+++ The data +++

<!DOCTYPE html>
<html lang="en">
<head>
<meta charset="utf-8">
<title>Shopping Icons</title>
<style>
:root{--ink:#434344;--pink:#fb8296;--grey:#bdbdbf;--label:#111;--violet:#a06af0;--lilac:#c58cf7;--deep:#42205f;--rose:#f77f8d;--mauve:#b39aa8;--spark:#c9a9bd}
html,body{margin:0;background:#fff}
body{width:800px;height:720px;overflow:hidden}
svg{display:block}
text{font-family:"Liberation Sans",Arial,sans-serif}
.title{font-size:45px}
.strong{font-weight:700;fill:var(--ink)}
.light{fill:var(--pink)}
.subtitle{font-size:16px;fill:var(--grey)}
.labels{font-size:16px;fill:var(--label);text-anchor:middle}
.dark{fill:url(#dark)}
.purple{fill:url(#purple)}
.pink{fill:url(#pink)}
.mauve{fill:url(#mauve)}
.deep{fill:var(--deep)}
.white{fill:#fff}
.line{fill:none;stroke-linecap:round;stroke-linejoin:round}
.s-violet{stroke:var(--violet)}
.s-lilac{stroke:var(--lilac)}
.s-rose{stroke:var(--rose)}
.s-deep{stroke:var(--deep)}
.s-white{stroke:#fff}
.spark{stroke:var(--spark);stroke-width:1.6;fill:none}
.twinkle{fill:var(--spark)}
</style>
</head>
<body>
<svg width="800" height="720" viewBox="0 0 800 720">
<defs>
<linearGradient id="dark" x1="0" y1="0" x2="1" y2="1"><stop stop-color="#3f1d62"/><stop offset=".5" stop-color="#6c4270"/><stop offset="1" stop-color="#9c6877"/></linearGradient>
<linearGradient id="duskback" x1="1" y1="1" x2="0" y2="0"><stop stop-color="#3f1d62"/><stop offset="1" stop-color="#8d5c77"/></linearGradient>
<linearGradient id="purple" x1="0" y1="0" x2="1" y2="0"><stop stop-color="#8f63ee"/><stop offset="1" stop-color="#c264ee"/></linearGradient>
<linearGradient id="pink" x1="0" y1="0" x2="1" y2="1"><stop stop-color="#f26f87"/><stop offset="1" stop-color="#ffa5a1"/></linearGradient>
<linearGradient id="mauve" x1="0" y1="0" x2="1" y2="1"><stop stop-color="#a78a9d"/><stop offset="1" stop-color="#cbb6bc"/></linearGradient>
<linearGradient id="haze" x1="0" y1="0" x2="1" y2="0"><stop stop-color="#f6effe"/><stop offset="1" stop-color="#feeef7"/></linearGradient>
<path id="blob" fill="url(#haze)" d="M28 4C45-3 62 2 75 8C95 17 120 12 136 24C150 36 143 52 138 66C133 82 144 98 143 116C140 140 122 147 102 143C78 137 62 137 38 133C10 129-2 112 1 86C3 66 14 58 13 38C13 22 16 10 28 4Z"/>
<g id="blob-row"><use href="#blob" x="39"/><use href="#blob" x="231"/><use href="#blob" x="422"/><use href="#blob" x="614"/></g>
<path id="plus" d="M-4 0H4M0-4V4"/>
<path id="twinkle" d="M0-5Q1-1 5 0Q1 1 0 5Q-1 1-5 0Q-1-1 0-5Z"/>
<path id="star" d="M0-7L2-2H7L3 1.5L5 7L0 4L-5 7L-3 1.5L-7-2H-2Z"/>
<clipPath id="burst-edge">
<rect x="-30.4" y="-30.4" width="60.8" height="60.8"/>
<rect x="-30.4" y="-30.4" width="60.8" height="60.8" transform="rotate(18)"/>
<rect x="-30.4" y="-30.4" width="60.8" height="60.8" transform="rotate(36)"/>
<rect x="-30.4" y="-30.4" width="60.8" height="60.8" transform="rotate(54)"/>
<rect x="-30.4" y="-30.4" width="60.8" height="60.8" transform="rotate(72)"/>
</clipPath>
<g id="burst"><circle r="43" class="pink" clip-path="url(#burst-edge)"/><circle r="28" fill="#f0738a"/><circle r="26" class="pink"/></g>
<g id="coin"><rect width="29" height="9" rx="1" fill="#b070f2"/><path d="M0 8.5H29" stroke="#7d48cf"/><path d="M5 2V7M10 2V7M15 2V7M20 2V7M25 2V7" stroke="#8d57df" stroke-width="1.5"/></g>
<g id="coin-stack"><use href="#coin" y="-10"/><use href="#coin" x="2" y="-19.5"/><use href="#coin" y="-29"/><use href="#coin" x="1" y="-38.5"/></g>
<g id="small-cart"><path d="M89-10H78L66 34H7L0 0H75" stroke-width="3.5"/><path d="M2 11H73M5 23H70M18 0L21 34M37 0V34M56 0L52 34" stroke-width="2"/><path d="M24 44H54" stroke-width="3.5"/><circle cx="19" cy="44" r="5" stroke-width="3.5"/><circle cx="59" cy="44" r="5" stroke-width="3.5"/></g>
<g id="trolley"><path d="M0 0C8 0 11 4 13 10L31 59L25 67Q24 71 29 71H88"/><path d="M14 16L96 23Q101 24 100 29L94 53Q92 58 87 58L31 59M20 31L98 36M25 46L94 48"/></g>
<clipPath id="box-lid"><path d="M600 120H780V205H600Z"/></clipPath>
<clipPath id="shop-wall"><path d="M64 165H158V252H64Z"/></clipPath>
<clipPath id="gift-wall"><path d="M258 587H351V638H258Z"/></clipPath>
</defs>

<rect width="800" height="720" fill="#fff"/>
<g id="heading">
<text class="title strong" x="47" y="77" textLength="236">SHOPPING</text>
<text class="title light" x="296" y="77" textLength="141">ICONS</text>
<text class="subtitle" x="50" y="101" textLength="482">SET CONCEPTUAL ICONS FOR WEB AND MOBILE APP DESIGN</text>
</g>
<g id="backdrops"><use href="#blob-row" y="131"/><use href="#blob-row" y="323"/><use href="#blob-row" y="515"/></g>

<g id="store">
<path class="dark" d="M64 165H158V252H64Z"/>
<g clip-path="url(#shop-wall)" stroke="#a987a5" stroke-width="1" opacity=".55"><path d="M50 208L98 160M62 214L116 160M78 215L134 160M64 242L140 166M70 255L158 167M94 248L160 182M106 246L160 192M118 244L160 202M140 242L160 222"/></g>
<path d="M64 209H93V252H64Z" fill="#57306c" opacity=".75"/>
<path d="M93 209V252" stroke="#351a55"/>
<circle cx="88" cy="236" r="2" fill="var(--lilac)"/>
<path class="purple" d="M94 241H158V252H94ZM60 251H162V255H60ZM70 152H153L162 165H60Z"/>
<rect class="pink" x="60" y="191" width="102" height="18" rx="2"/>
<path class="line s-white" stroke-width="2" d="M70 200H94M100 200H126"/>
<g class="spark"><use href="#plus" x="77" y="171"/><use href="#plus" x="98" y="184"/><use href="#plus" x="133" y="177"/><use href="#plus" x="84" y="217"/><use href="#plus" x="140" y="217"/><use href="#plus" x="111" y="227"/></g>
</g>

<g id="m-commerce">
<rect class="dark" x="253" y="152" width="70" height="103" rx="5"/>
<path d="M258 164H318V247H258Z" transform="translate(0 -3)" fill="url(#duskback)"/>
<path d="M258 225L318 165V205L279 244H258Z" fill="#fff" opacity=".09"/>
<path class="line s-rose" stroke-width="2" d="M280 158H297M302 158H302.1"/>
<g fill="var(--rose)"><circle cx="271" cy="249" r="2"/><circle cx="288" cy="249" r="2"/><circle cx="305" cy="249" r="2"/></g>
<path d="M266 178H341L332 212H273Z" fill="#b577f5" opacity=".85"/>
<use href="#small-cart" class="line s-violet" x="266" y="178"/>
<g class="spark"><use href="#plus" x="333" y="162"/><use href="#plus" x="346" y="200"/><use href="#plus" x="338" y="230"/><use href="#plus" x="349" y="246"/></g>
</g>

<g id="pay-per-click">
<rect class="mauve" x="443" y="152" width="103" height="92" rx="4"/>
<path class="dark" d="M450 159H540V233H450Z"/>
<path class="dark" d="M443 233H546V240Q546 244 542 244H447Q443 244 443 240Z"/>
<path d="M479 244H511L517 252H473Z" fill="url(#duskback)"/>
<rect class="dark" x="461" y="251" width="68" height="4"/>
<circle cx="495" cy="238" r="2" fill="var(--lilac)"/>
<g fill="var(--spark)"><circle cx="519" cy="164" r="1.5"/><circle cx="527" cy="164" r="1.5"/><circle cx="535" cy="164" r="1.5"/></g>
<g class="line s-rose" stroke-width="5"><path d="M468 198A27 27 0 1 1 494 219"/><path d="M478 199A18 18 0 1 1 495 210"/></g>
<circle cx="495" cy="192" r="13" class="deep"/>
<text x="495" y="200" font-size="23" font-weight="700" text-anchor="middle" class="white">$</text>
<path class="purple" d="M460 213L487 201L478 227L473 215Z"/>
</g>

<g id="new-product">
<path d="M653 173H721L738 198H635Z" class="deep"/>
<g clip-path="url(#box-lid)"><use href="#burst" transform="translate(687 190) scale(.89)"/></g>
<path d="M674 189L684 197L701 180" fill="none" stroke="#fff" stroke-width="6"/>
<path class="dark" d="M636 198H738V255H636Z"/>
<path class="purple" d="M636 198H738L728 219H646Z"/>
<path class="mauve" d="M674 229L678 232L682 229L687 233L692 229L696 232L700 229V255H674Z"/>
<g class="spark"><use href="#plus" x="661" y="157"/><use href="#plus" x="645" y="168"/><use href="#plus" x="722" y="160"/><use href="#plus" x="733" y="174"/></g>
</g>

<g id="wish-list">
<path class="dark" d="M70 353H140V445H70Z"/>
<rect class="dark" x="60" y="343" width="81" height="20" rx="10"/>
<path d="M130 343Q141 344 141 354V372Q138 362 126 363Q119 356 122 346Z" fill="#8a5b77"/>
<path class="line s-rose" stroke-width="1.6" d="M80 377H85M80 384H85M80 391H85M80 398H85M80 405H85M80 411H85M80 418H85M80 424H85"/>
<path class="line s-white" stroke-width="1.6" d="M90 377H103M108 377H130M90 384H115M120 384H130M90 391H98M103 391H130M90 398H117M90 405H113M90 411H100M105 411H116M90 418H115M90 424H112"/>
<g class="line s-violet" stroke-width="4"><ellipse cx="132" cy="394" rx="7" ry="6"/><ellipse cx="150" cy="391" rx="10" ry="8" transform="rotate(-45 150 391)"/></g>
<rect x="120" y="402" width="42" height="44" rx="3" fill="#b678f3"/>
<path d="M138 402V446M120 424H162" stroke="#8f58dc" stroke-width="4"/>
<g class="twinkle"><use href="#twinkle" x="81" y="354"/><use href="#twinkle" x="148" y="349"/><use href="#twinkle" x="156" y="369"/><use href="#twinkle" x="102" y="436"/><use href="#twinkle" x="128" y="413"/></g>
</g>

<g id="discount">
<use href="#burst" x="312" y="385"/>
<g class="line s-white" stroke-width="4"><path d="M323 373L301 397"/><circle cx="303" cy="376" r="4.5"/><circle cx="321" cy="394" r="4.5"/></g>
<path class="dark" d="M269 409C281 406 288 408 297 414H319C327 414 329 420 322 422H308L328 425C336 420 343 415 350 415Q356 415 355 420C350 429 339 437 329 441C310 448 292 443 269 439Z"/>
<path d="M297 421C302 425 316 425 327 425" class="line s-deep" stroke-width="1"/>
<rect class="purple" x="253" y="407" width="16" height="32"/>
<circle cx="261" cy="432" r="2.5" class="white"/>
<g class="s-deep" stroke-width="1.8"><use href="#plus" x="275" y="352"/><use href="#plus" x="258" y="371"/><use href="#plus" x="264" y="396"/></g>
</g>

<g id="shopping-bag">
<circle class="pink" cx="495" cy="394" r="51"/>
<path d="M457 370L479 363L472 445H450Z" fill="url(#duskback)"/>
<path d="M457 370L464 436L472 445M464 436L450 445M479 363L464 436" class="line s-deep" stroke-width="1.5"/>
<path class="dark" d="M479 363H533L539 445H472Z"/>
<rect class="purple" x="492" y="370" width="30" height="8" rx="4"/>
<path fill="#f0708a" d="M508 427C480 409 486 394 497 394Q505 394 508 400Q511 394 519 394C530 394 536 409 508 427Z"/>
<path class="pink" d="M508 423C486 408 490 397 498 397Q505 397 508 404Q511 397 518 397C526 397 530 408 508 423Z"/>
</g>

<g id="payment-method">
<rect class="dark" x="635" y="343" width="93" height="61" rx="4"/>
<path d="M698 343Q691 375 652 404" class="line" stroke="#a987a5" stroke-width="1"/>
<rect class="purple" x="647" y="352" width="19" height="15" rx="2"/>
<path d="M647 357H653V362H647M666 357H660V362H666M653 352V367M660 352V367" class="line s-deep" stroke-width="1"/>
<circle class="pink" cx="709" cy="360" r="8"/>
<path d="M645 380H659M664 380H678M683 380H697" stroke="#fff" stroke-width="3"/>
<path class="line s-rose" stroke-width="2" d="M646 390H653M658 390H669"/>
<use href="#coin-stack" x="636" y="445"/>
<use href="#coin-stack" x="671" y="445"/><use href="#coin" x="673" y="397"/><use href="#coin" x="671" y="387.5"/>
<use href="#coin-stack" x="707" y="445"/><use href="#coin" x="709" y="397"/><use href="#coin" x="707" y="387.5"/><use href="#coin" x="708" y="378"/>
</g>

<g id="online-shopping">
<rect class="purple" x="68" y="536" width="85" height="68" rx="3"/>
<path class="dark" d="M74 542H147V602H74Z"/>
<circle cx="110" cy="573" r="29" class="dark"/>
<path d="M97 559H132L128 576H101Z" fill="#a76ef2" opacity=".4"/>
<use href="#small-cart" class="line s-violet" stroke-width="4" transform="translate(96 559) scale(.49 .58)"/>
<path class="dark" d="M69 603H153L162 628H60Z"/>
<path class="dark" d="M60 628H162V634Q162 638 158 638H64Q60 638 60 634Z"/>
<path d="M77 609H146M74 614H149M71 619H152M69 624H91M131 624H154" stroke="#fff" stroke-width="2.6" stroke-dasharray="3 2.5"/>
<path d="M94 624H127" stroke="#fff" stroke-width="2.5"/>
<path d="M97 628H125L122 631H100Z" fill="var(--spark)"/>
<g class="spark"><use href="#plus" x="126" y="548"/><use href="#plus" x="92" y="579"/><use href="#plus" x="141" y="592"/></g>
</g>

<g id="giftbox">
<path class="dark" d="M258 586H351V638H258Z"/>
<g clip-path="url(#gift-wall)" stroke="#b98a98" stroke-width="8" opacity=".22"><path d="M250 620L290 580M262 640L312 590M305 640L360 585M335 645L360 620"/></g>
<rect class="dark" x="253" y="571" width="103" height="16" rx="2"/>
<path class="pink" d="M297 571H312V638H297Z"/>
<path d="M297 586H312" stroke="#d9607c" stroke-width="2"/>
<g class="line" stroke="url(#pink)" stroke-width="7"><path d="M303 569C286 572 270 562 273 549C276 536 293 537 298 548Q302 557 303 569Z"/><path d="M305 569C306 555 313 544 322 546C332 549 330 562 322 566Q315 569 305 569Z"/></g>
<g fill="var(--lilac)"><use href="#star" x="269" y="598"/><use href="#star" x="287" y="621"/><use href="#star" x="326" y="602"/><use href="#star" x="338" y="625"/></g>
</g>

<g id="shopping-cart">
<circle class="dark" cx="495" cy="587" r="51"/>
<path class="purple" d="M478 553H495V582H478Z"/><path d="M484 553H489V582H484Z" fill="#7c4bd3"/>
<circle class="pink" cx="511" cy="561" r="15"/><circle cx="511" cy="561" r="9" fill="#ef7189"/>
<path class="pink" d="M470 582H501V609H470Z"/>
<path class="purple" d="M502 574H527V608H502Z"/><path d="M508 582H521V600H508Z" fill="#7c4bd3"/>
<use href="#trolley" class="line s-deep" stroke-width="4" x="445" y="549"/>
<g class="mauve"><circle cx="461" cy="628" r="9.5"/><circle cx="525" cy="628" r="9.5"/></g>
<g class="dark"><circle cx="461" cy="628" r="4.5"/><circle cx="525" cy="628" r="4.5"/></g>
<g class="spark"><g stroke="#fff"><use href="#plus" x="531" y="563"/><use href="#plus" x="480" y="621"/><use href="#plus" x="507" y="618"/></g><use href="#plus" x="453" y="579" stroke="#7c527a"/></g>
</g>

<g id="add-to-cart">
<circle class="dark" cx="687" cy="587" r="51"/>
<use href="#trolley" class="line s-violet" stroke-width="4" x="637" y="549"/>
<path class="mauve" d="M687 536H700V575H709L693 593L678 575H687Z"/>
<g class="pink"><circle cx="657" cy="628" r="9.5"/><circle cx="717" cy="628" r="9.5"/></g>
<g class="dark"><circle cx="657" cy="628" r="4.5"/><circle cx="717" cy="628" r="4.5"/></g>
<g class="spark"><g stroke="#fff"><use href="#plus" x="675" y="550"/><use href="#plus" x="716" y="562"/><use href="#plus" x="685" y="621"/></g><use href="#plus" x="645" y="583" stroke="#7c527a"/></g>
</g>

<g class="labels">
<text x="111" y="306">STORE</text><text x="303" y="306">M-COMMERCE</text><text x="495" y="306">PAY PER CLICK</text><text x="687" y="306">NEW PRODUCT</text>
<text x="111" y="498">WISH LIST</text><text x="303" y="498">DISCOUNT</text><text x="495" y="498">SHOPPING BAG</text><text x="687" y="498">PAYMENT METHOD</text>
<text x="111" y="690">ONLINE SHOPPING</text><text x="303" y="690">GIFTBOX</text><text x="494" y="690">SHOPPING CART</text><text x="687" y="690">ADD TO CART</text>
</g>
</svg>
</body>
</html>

+++

- Exercise instructions
Report each line in the data that holds the word "plus".

- Reply to the exercise
<path id="plus" d="M-4 0H4M0-4V4"/>
<g class="spark"><use href="#plus" x="77" y="171"/><use href="#plus" x="98" y="184"/><use href="#plus" x="133" y="177"/><use href="#plus" x="84" y="217"/><use href="#plus" x="140" y="217"/><use href="#plus" x="111" y="227"/></g>
<g class="spark"><use href="#plus" x="333" y="162"/><use href="#plus" x="346" y="200"/><use href="#plus" x="338" y="230"/><use href="#plus" x="349" y="246"/></g>
<g class="spark"><use href="#plus" x="661" y="157"/><use href="#plus" x="645" y="168"/><use href="#plus" x="722" y="160"/><use href="#plus" x="733" y="174"/></g>
<g class="s-deep" stroke-width="1.8"><use href="#plus" x="275" y="352"/><use href="#plus" x="258" y="371"/><use href="#plus" x="264" y="396"/></g>
<g class="spark"><use href="#plus" x="126" y="548"/><use href="#plus" x="92" y="579"/><use href="#plus" x="141" y="592"/></g>
<g class="spark"><g stroke="#fff"><use href="#plus" x="531" y="563"/><use href="#plus" x="480" y="621"/><use href="#plus" x="507" y="618"/></g><use href="#plus" x="453" y="579" stroke="#7c527a"/></g>
<g class="spark"><g stroke="#fff"><use href="#plus" x="675" y="550"/><use href="#plus" x="716" y="562"/><use href="#plus" x="685" y="621"/></g><use href="#plus" x="645" y="583" stroke="#7c527a"/></g>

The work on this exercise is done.